_TASK INPUT:_
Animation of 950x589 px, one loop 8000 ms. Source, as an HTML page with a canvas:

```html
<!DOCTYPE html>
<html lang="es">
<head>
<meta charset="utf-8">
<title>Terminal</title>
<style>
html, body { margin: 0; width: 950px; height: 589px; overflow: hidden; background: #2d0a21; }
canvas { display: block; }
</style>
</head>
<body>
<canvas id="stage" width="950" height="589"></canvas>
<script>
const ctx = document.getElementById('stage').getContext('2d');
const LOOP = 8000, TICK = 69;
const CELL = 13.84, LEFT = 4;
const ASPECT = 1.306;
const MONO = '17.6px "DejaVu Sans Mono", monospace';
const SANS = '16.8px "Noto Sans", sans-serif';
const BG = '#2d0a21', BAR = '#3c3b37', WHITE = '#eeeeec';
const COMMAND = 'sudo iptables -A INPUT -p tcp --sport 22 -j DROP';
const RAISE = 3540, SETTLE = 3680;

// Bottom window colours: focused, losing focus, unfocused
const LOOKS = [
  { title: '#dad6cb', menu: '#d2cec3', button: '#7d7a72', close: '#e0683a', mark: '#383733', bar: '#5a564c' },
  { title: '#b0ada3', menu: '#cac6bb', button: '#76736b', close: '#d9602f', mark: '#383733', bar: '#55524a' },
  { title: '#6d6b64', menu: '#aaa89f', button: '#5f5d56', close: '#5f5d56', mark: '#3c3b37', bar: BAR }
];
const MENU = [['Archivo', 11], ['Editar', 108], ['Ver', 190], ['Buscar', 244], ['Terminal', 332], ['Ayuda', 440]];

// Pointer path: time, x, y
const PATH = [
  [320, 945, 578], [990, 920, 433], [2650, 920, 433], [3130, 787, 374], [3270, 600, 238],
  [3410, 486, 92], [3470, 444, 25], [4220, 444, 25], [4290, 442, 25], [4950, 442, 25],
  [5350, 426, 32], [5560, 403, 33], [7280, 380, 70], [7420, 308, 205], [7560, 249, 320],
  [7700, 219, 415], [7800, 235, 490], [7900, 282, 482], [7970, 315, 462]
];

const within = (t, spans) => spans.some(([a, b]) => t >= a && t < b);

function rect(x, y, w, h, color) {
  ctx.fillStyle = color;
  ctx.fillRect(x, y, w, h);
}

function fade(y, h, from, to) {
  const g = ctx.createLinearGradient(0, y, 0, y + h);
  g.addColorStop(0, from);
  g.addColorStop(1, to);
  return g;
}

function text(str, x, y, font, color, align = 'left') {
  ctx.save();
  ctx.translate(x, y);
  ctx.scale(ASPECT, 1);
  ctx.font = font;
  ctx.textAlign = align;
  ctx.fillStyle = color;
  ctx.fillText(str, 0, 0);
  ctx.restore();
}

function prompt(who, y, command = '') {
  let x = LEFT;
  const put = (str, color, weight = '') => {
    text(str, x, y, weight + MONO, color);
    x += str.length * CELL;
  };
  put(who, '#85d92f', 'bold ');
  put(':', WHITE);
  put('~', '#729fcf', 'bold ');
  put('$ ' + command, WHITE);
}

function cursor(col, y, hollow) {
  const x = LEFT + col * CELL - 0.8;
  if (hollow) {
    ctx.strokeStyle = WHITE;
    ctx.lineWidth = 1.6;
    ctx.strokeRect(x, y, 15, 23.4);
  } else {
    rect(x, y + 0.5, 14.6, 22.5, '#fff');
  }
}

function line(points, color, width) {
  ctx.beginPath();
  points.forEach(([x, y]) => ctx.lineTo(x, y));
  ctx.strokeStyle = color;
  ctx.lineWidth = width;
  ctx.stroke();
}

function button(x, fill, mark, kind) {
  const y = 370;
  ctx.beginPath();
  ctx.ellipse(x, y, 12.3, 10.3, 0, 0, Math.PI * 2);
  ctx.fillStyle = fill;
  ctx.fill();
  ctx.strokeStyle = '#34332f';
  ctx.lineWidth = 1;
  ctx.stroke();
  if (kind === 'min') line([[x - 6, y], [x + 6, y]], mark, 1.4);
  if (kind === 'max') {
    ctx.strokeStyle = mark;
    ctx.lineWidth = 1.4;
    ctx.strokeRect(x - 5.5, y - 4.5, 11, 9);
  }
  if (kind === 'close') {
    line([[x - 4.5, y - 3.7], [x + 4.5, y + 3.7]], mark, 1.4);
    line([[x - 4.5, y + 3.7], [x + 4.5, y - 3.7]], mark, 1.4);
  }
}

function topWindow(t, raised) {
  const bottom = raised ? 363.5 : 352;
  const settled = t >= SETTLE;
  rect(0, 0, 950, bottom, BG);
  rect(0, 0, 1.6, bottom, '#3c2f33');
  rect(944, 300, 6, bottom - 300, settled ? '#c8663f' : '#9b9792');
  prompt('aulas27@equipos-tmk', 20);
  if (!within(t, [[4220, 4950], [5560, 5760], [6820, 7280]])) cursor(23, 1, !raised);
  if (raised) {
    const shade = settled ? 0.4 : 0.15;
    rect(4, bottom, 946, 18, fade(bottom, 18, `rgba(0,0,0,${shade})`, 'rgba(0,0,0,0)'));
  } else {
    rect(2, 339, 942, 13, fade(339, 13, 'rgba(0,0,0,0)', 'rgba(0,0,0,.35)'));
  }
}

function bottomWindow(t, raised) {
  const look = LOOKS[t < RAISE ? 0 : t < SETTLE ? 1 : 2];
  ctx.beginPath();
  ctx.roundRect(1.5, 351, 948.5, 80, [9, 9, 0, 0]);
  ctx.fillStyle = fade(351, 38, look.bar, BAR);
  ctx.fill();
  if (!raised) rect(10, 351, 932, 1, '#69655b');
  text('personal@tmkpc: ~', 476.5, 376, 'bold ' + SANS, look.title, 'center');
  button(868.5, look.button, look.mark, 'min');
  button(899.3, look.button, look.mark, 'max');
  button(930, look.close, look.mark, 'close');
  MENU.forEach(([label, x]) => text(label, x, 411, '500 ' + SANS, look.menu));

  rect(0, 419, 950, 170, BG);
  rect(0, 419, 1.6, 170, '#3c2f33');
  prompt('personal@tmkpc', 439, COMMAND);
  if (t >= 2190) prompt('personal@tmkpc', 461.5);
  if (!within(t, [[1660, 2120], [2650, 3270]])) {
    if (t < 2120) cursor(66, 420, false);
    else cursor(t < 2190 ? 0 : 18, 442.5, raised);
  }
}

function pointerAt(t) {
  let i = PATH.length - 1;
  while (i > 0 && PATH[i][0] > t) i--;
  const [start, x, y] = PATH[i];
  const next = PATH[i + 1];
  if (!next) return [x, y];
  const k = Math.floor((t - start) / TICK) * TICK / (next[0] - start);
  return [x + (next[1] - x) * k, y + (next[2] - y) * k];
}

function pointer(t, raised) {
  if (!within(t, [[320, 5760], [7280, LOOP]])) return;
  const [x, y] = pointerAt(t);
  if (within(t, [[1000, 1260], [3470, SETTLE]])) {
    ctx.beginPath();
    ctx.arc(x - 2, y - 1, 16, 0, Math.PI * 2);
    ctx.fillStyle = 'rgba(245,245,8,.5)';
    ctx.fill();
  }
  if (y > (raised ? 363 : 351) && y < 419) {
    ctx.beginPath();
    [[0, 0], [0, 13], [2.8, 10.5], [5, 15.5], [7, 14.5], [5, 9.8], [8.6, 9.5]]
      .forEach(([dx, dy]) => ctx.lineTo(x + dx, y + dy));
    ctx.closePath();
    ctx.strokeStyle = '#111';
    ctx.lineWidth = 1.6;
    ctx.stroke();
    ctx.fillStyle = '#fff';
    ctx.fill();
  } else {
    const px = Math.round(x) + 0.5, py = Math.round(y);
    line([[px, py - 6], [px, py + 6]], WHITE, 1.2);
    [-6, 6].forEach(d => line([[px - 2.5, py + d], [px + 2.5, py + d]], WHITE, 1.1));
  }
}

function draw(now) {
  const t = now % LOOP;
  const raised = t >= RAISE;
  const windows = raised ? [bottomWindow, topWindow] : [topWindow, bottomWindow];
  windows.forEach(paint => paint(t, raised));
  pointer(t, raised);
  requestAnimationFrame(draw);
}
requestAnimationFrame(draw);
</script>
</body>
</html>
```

_EXERCISE AIM:_ Only the count, no other text: how many lines in the listing above hold "CELL"?

_THE ANSWER:_ 3